> Source material
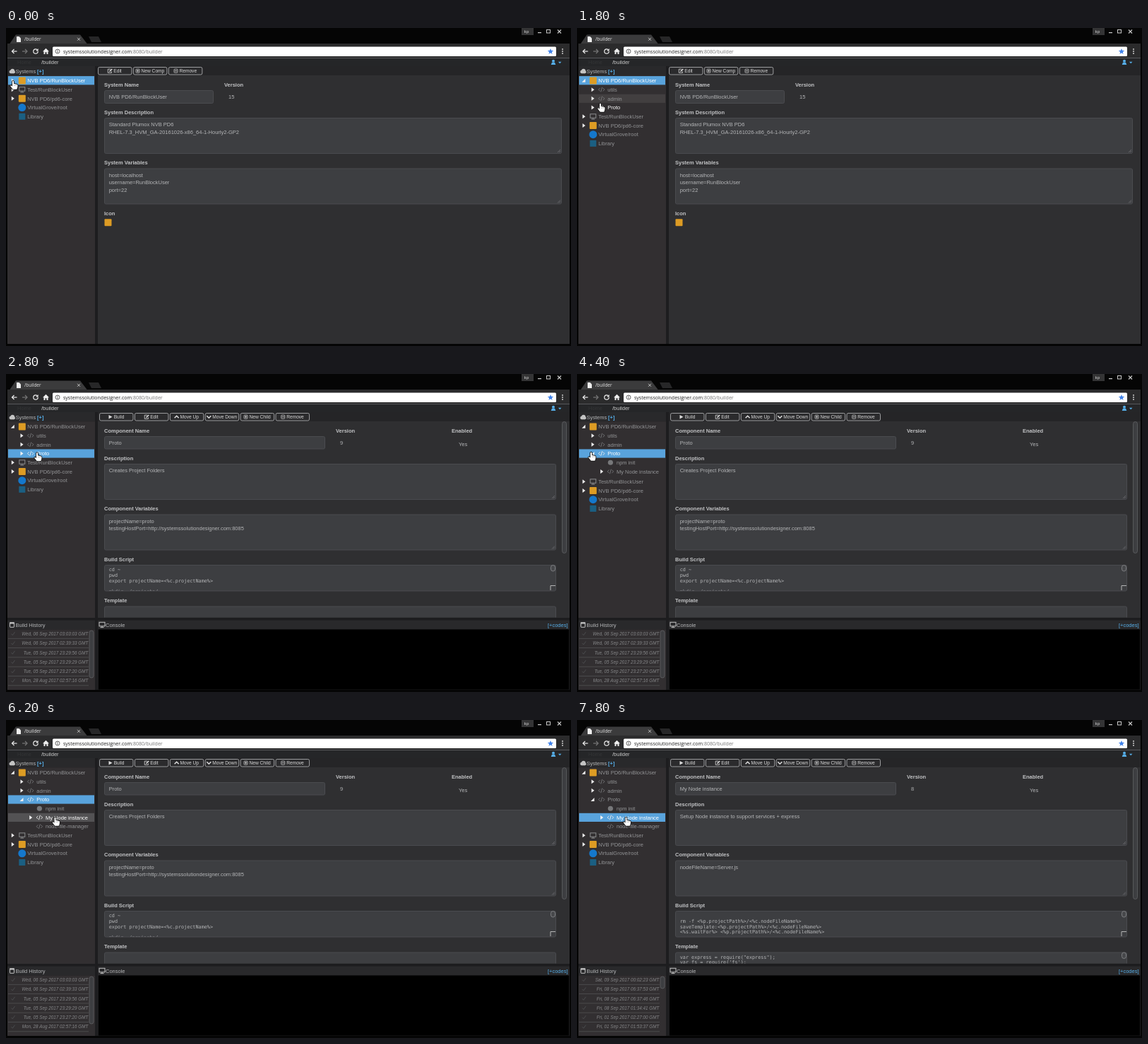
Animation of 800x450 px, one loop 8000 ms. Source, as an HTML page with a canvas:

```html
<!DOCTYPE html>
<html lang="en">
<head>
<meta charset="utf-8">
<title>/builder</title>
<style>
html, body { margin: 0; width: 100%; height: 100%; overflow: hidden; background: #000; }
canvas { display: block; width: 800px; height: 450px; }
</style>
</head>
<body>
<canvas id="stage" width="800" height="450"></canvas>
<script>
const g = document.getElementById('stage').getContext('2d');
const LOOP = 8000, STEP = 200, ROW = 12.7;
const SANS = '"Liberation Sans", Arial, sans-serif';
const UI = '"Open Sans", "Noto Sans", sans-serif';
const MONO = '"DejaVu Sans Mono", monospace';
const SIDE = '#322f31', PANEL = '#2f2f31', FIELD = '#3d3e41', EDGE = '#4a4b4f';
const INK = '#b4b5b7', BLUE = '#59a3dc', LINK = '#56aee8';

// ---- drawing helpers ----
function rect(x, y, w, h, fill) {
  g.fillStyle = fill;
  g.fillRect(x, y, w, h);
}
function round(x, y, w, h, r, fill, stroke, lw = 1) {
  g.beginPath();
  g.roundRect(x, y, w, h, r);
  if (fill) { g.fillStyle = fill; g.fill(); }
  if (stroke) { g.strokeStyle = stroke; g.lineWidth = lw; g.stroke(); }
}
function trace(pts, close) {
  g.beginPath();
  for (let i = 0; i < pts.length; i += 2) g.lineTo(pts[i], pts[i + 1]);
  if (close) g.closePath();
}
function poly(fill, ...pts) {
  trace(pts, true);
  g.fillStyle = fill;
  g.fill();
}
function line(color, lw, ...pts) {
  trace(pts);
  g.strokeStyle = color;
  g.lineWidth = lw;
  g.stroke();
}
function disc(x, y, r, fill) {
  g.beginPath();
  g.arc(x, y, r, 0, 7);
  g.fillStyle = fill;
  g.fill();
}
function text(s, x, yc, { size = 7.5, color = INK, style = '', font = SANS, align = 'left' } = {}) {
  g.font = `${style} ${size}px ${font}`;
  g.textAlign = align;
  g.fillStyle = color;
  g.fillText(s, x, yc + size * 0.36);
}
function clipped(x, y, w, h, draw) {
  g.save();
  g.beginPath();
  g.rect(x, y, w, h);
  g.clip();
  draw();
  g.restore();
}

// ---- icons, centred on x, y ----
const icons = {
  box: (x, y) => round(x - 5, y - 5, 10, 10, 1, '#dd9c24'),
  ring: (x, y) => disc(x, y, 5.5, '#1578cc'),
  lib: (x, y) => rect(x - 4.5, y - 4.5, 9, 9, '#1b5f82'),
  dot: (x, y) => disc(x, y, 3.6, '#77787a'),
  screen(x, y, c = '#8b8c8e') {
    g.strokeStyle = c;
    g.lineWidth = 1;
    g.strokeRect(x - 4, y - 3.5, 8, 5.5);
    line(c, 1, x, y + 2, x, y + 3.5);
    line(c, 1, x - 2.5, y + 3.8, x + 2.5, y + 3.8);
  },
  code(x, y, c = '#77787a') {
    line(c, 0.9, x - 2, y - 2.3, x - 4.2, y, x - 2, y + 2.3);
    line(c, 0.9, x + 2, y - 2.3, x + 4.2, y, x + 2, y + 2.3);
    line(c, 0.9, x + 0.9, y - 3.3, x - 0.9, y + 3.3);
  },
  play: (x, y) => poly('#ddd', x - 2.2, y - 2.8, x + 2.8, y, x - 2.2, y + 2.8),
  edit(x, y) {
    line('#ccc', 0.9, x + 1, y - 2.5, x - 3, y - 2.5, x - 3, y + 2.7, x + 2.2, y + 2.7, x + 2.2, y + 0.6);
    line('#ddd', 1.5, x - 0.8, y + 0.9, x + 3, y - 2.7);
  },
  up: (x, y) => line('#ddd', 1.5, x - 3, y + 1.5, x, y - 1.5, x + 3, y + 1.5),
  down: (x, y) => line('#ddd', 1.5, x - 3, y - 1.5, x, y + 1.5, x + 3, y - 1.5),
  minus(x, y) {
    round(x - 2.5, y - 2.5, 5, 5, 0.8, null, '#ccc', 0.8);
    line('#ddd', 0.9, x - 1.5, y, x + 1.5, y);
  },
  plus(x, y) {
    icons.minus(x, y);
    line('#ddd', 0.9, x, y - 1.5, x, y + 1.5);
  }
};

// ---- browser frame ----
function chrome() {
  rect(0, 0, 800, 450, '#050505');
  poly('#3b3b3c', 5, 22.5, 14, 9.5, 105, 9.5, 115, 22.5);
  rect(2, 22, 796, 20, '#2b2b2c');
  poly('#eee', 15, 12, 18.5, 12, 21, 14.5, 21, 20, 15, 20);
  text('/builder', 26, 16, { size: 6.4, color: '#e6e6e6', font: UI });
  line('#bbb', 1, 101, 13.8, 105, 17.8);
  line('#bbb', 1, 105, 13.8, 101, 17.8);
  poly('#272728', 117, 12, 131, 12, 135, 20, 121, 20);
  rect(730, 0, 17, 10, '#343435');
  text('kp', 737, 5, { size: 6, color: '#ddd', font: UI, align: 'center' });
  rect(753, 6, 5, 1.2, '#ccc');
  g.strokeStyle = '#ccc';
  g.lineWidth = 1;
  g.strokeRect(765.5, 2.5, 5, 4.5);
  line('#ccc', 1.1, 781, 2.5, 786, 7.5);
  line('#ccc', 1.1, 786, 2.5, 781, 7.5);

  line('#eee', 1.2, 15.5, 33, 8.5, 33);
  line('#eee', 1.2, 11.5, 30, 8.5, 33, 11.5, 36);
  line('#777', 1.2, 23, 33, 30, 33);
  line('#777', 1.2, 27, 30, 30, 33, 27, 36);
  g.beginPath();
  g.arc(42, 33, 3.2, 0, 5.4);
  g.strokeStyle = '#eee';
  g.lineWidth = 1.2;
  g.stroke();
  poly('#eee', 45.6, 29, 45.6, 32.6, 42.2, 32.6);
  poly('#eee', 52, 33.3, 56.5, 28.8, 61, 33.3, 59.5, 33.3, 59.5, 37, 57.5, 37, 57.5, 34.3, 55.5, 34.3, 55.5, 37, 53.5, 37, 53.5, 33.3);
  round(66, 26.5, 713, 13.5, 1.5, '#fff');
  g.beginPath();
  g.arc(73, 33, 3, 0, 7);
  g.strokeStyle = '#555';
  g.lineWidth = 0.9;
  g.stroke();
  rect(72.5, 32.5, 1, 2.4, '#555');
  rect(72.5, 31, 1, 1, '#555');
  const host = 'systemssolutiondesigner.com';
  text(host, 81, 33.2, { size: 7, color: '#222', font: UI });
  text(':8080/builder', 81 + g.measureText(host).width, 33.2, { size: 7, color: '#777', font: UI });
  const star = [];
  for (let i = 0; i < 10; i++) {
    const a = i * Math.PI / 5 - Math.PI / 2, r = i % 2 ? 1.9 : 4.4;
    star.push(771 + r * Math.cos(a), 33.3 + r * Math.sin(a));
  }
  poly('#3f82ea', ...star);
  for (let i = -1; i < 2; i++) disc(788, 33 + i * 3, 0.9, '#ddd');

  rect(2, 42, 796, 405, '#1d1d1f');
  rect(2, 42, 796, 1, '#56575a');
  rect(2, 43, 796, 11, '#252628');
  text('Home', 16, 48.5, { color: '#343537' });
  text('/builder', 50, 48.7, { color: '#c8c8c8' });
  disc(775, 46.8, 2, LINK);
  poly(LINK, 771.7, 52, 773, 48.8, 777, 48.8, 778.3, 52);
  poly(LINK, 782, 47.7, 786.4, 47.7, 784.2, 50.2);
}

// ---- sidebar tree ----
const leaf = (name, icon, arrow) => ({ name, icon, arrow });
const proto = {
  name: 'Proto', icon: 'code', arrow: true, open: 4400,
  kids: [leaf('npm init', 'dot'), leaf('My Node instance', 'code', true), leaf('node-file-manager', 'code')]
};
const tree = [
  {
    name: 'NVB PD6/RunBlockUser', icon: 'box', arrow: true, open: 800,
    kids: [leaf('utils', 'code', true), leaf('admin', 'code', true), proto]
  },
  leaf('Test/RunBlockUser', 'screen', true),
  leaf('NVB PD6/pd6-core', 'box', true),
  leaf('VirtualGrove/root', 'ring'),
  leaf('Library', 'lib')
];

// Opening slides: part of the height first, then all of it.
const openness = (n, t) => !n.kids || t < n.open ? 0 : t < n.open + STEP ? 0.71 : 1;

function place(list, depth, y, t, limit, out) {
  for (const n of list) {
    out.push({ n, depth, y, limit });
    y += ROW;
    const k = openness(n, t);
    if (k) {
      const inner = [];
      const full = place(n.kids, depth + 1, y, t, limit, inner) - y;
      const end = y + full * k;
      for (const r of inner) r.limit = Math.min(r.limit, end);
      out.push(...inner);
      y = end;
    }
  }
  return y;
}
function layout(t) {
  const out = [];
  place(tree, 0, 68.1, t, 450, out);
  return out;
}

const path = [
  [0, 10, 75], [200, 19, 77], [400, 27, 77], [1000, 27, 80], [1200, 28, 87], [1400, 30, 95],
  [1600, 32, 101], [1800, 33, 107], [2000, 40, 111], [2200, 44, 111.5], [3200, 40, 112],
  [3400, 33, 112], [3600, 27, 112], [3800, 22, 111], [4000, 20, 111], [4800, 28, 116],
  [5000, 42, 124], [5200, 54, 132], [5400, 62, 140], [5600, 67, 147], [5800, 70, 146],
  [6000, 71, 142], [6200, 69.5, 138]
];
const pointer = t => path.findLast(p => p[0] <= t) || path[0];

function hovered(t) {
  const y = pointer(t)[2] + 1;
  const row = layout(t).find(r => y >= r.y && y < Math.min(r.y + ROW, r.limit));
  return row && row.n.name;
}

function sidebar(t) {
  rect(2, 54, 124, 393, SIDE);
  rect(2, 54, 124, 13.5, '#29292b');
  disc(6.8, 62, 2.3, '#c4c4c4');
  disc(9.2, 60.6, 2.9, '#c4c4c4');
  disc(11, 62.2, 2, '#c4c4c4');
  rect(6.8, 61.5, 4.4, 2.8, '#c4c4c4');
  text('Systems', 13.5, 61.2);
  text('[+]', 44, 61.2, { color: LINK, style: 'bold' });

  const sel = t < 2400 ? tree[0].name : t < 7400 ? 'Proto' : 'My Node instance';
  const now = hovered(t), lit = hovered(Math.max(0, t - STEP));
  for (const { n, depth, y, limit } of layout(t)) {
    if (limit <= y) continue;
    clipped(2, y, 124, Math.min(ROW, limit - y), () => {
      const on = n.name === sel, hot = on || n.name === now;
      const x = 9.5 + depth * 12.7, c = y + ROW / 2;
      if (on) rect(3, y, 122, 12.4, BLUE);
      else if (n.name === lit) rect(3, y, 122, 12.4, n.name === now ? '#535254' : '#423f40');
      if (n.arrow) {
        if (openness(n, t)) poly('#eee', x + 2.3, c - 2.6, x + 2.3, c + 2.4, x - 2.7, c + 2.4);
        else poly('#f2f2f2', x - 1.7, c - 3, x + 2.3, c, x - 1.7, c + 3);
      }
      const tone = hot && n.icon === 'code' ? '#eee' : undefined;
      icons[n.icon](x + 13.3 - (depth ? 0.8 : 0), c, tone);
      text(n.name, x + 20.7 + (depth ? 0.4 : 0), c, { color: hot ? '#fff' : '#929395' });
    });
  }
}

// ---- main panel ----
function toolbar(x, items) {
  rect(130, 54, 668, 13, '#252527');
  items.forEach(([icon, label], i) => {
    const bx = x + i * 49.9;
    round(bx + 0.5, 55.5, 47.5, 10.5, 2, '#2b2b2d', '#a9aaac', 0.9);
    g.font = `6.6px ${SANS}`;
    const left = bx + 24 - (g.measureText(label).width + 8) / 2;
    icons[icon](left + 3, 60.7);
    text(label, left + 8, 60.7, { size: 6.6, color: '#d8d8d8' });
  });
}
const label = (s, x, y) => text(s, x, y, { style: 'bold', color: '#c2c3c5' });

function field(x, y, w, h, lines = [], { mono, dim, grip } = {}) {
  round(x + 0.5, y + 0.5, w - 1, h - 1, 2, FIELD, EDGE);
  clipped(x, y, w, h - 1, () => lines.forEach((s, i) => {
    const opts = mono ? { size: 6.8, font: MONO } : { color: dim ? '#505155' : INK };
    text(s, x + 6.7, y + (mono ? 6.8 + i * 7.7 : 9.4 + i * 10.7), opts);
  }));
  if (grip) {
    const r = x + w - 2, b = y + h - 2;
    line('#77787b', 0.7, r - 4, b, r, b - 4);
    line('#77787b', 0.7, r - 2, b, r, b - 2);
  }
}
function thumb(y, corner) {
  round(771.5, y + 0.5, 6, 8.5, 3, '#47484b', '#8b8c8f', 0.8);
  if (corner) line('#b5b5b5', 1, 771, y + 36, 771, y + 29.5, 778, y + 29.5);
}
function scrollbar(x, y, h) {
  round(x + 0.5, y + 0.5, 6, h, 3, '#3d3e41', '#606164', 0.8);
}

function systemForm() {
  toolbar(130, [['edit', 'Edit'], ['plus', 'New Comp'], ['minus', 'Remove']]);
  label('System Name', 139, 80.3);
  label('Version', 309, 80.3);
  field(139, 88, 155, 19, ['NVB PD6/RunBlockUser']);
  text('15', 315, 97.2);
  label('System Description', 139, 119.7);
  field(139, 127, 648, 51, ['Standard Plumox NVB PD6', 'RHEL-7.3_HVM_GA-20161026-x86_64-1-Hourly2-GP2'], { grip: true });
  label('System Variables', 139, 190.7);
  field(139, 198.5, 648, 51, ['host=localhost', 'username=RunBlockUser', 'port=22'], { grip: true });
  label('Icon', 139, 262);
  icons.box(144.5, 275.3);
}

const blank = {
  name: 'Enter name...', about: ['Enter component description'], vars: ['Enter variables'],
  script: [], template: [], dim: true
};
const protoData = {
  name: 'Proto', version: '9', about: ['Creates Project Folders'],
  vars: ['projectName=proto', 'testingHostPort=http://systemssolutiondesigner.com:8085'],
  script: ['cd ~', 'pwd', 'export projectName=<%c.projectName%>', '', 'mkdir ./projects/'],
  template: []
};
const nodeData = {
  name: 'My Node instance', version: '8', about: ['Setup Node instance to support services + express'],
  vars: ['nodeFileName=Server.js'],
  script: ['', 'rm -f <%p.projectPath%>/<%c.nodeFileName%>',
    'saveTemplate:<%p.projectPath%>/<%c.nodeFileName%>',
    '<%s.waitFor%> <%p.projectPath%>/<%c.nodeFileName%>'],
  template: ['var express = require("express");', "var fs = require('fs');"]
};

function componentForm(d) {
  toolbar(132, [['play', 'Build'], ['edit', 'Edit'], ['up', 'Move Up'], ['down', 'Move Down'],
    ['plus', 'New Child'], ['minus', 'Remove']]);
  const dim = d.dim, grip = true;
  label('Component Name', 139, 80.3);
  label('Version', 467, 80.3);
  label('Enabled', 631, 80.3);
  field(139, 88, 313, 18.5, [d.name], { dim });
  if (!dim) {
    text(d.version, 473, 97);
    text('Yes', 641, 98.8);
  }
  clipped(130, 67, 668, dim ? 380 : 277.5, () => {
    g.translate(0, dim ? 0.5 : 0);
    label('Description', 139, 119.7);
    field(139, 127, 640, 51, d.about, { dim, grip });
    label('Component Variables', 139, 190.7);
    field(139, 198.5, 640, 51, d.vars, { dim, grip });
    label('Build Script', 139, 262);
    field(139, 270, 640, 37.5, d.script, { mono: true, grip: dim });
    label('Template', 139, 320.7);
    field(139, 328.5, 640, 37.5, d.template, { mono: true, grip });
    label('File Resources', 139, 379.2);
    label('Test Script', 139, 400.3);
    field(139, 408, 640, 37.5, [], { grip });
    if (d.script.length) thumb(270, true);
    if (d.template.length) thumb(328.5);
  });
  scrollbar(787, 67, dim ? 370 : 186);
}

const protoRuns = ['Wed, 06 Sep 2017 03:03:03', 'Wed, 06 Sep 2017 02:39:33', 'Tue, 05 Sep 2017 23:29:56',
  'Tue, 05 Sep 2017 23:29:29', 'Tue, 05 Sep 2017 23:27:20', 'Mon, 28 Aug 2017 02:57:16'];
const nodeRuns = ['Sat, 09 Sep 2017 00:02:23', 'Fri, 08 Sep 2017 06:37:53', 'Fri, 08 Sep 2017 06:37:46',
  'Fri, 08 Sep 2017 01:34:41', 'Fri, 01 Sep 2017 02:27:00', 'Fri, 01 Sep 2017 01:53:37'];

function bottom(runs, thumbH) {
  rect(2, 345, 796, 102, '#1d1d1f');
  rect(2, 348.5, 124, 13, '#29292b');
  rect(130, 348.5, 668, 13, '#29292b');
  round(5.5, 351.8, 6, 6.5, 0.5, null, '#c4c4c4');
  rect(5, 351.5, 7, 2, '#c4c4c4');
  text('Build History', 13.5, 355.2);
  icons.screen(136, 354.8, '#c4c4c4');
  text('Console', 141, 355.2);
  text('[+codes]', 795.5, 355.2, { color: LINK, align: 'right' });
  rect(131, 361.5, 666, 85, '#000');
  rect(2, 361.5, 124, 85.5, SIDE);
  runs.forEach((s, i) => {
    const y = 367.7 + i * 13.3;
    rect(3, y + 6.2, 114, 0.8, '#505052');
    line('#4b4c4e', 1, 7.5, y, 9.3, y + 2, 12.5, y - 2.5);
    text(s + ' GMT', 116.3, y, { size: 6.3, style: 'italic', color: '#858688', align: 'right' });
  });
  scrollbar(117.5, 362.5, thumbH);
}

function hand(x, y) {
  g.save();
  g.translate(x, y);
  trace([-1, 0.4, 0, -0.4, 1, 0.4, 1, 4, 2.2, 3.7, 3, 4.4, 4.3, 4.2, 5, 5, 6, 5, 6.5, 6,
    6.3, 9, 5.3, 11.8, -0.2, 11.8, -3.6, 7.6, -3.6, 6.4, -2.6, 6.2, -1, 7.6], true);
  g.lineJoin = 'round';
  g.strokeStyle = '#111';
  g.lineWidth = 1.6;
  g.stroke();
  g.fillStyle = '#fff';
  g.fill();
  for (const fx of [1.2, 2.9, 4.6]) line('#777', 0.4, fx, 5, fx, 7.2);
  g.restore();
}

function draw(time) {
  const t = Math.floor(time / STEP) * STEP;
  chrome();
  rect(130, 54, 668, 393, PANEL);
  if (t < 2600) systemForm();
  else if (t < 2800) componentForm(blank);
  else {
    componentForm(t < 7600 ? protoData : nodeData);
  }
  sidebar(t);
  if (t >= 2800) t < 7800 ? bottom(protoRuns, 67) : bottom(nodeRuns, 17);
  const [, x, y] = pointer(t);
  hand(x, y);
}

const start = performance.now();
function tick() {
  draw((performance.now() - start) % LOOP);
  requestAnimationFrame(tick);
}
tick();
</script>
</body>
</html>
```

> About this exercise
Copy out every line of the data that includes "poly".

> Solution to this exercise
function poly(fill, ...pts) {
  play: (x, y) => poly('#ddd', x - 2.2, y - 2.8, x + 2.8, y, x - 2.2, y + 2.8),
  poly('#3b3b3c', 5, 22.5, 14, 9.5, 105, 9.5, 115, 22.5);
  poly('#eee', 15, 12, 18.5, 12, 21, 14.5, 21, 20, 15, 20);
  poly('#272728', 117, 12, 131, 12, 135, 20, 121, 20);
  poly('#eee', 45.6, 29, 45.6, 32.6, 42.2, 32.6);
  poly('#eee', 52, 33.3, 56.5, 28.8, 61, 33.3, 59.5, 33.3, 59.5, 37, 57.5, 37, 57.5, 34.3, 55.5, 34.3, 55.5, 37, 53.5, 37, 53.5, 33.3);
  poly('#3f82ea', ...star);
  poly(LINK, 771.7, 52, 773, 48.8, 777, 48.8, 778.3, 52);
  poly(LINK, 782, 47.7, 786.4, 47.7, 784.2, 50.2);
        if (openness(n, t)) poly('#eee', x + 2.3, c - 2.6, x + 2.3, c + 2.4, x - 2.7, c + 2.4);
        else poly('#f2f2f2', x - 1.7, c - 3, x + 2.3, c, x - 1.7, c + 3);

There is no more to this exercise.